#### Collected data
######

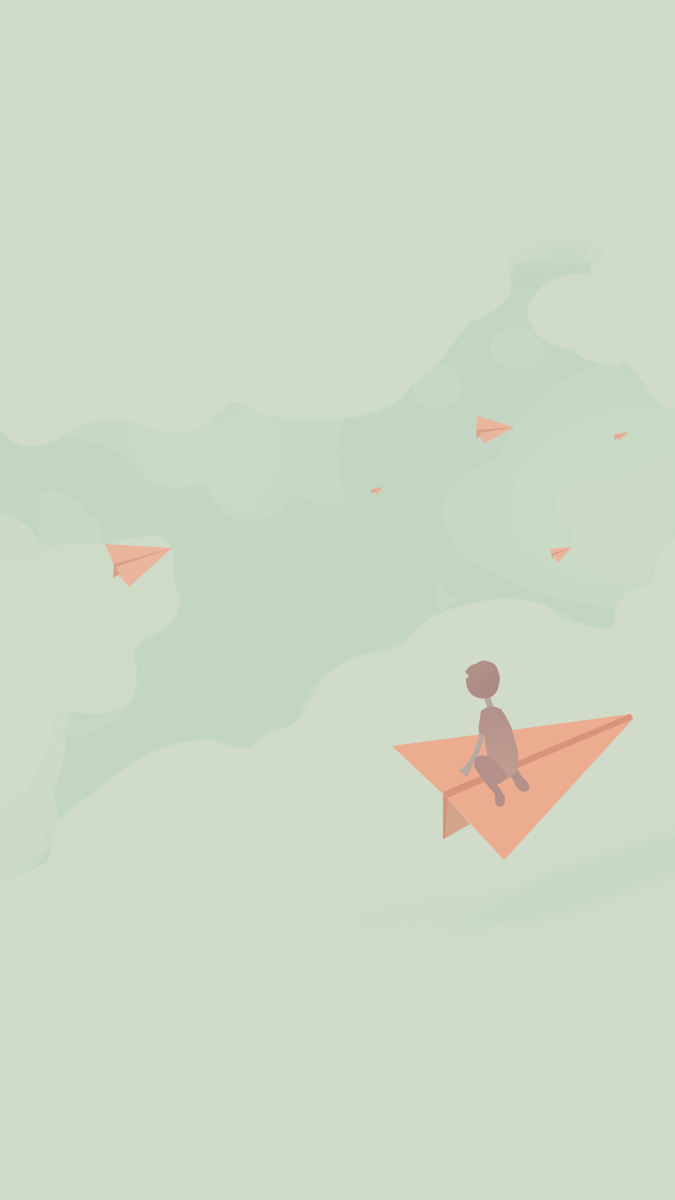
<!DOCTYPE html>
<html lang="en">
<head>
<meta charset="utf-8">
<title>Paper plane above the clouds</title>
<style>
:root {
  --cloud: #d0dbc9;
  --cloud-warm: #d1dac8;
  --sky: #c2d6c3;
  --haze: #c7d9c6;
  --haze-soft: #c9dac7;
  --plane: #ebac90;
  --plane-fold: #d9937a;
  --plane-keel: #d3a68c;
  --far-plane: #e9b69d;
  --far-fold: #d99f87;
  --hair: #b3938a;
  --hair-dark: #a98783;
  --shirt: #b7978d;
  --trousers: #b3918a;
  --skin: #b5a9a2;
}
html, body { margin: 0; height: 100%; overflow: hidden; background: var(--cloud); }
svg { display: block; width: 675px; height: 1200px; }
.cloud { fill: var(--cloud); }
.cloud-warm { fill: var(--cloud-warm); }
.sky { fill: var(--sky); }
.haze { fill: var(--haze); }
.haze-soft { fill: var(--haze-soft); }
.plane { fill: var(--plane); }
.plane-fold { fill: var(--plane-fold); }
.plane-keel { fill: var(--plane-keel); }
.far-plane { fill: var(--far-plane); }
.far-fold { fill: var(--far-fold); }
.trousers { fill: var(--trousers); }
.skin { fill: none; stroke: var(--skin); stroke-linecap: round; stroke-linejoin: round; }
</style>
</head>
<body>
<svg viewBox="0 0 675 1200" role="img" aria-label="A child riding a paper plane over pale green clouds">
  <defs>
    <filter id="soft" x="-10%" y="-10%" width="120%" height="120%"><feGaussianBlur stdDeviation="1.2"/></filter>
    <filter id="misty" x="-20%" y="-40%" width="140%" height="180%"><feGaussianBlur stdDeviation="7"/></filter>
    <linearGradient id="hair-shade" x1="0" y1="0" x2="1" y2="1">
      <stop offset="0" stop-color="var(--hair)"/>
      <stop offset="1" stop-color="var(--hair-dark)"/>
    </linearGradient>
    <linearGradient id="shirt-shade" x1="0" y1="0" x2="0" y2="1">
      <stop offset="0" stop-color="var(--trousers)"/>
      <stop offset="1" stop-color="#bf9d90"/>
    </linearGradient>
    <linearGradient id="left-bank-shade" x1="0" y1="0" x2="1" y2="0">
      <stop offset="0" stop-color="#cddac7"/>
      <stop offset="1" stop-color="#cfdbc8"/>
    </linearGradient>
  </defs>

  <rect class="cloud" width="675" height="1200"/>

  <g id="open-sky">
    <rect class="sky" y="262" width="675" height="630"/>
  </g>

  <g id="sky-haze" filter="url(#soft)">
    <path class="haze" d="M60 436Q85 418 118 420Q160 400 215 408Q300 395 345 415Q330 450 346 500Q318 514 296 490Q276 528 236 520Q214 508 206 484Q150 500 132 462Q90 436 60 436Z"/>
    <path class="haze-soft" d="M130 425Q205 440 240 412Q285 412 280 455Q268 500 246 512Q210 505 204 482Q160 494 140 468Q128 450 130 425Z" opacity=".45"/>
    <circle class="haze" cx="437" cy="386" r="24"/>
    <ellipse class="haze" cx="517" cy="349" rx="27" ry="21"/>
    <path class="haze" d="M675 412Q640 385 620 362Q560 372 540 400Q510 420 500 458Q450 470 442 512Q450 560 500 575Q540 598 590 605L620 610L675 540Z"/>
    <path class="haze-soft" d="M675 412Q630 400 570 425Q545 440 520 465Q500 500 520 545Q555 580 612 588L675 530Z"/>
    <path class="cloud-warm" d="M675 455Q645 455 632 478Q590 470 556 498Q552 520 575 528Q560 560 600 572Q625 595 652 580L675 540Z" opacity=".6"/>
    <path class="haze" d="M38 495Q70 485 86 512Q106 520 100 545L40 560Z"/>
    <path class="haze" d="M434 590L442 582L448 596L458 600L440 612Z"/>
    <path class="haze" d="M65 715Q100 735 135 685L146 660Q170 640 178 600L182 575Q170 640 150 655Q138 690 125 712Q95 740 65 735Z"/>
  </g>

  <g id="upper-clouds" filter="url(#soft)">
    <path class="cloud" d="M-10 220H685V262H575Q540 258 515 264Q508 274 512 290Q502 312 470 322Q448 350 440 362Q412 380 400 400Q370 420 330 419Q285 420 258 414Q240 396 224 408Q210 414 205 428Q175 438 150 428Q110 412 75 428Q48 450 22 446Q8 442 -10 418Z"/>
    <path class="cloud" d="M685 245H605Q590 256 590 274Q560 272 545 284Q526 298 528 316Q536 346 572 350Q600 372 624 362Q640 375 650 394Q660 408 685 414Z"/>
  </g>
  <path class="sky" d="M508 276Q520 252 548 248Q580 242 600 254Q585 266 545 275Z" opacity=".65" filter="url(#misty)"/>

  <g id="left-cloud" filter="url(#soft)">
    <path fill="url(#left-bank-shade)" d="M-10 511Q30 515 44 552Q70 538 104 545Q130 535 160 536Q172 542 174 560Q170 578 181 598Q178 625 150 637Q138 640 134 655Q142 680 130 702Q105 722 75 711Q64 716 66 740Q64 775 52 790L60 820Q50 870 -10 888Z"/>
    <path class="cloud-warm" d="M-10 560Q50 550 100 560Q150 555 160 590Q150 625 118 640Q125 690 85 697Q55 700 52 740Q40 790 -10 820Z" opacity=".6"/>
  </g>

  <g id="lower-clouds" filter="url(#soft)">
    <path class="haze" d="M300 712Q318 664 370 652Q405 645 430 618Q475 598 520 600Q560 606 575 622L560 650L400 690L310 730Z"/>
    <path class="cloud" d="M-10 888Q25 874 48 862Q52 846 50 834Q62 812 90 796Q120 770 140 758Q175 738 215 740Q236 750 252 747Q262 732 290 726Q304 718 308 704Q325 668 362 654Q392 654 404 644Q425 612 470 604Q515 592 548 606Q560 624 580 622Q600 632 614 626L616 605Q630 585 652 583Q654 550 685 530V950H-10Z"/>
    <path class="sky" d="M-10 880Q30 868 48 861Q54 835 62 810Q40 830 44 852Q20 864 -10 872Z" opacity=".35"/>
  </g>
  <g id="cloud-shadow" filter="url(#misty)">
    <path class="sky" d="M695 830Q640 842 590 862Q545 872 520 890Q480 915 440 930Q540 925 600 900Q650 880 695 866Z" opacity=".7"/>
    <path class="haze" d="M345 915Q400 890 500 888L530 900Q450 940 345 930Z" opacity=".4"/>
  </g>

  <g id="distant-planes">
    <g id="left-plane">
      <polygon class="far-plane" points="105,544 172,548 129,587 119,575 114,565"/>
      <polygon class="far-fold" points="114,564 172,548 116,567 120,574 113,578"/>
    </g>
    <g id="upper-plane">
      <polygon class="far-plane" points="477,416 514,427 484,444 480,437 476,431"/>
      <polygon class="far-fold" points="477,430 514,427 479,433 480,436 476,438"/>
    </g>
    <g id="right-plane">
      <polygon class="far-plane" points="549,549 572,547 558,563"/>
      <polygon class="far-fold" points="551,554 572,547 553,556 553,560"/>
    </g>
    <g id="tiny-planes">
      <polygon class="far-plane" points="613,434 629,432 619,441"/>
      <polygon class="far-fold" points="614,437 629,432 616,438 616,440"/>
      <polygon class="far-plane" points="371,489 383,487 377,495"/>
      <polygon class="far-fold" points="371,491 383,487 373,492 373,494"/>
    </g>
  </g>

  <g id="main-plane">
    <polygon class="plane-keel" points="443,793 470,824 444,839"/>
    <polygon class="plane-fold" points="443,793 448,799 445,838 443,839"/>
    <polygon class="plane" points="392,746 631,714 633,719 504,860 443,794"/>
    <polygon class="plane-fold" points="443,792 630,714 633,719 447,798"/>
  </g>

  <g id="rider">
    <path class="skin" d="M487 697L491 709" stroke-width="6"/>
    <path class="skin" d="M482 733Q479 752 468 767" stroke-width="5"/>
    <path class="skin" d="M470 764L462 771M470 766L466 774" stroke-width="4"/>
    <path class="trousers" d="M505 768Q517 764 520 774L528 783Q532 791 523 792Q517 790 513 780Z"/>
    <path fill="url(#shirt-shade)" d="M481 711Q490 703 501 709Q511 722 515 740Q520 757 518 768Q512 780 501 779Q488 771 486 748L484 734Q477 737 479 724Z"/>
    <path class="trousers" d="M475 758Q481 753 489 757Q501 765 508 777Q500 785 497 784L505 797Q506 807 498 807Q494 804 495 794Q482 780 474 766Z"/>
    <path fill="url(#hair-shade)" d="M466 679L469 676L465 672L468 668Q472 664 476 664Q482 658 490 662Q497 664 498 671Q501 677 499 684Q498 694 489 698Q478 700 471 694Q466 689 466 679Z"/>
  </g>
</svg>
</body>
</html>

######

#### WHAT YOU HAVE TO DO
Going from the line that has "631,714 633,719 504,860" through the last line of the entries, retype each line exactly as given and add nothing.

#### RESULT FOR THIS TASK
    <polygon class="plane" points="392,746 631,714 633,719 504,860 443,794"/>
    <polygon class="plane-fold" points="443,792 630,714 633,719 447,798"/>
  </g>

  <g id="rider">
    <path class="skin" d="M487 697L491 709" stroke-width="6"/>
    <path class="skin" d="M482 733Q479 752 468 767" stroke-width="5"/>
    <path class="skin" d="M470 764L462 771M470 766L466 774" stroke-width="4"/>
    <path class="trousers" d="M505 768Q517 764 520 774L528 783Q532 791 523 792Q517 790 513 780Z"/>
    <path fill="url(#shirt-shade)" d="M481 711Q490 703 501 709Q511 722 515 740Q520 757 518 768Q512 780 501 779Q488 771 486 748L484 734Q477 737 479 724Z"/>
    <path class="trousers" d="M475 758Q481 753 489 757Q501 765 508 777Q500 785 497 784L505 797Q506 807 498 807Q494 804 495 794Q482 780 474 766Z"/>
    <path fill="url(#hair-shade)" d="M466 679L469 676L465 672L468 668Q472 664 476 664Q482 658 490 662Q497 664 498 671Q501 677 499 684Q498 694 489 698Q478 700 471 694Q466 689 466 679Z"/>
  </g>
</svg>
</body>
</html>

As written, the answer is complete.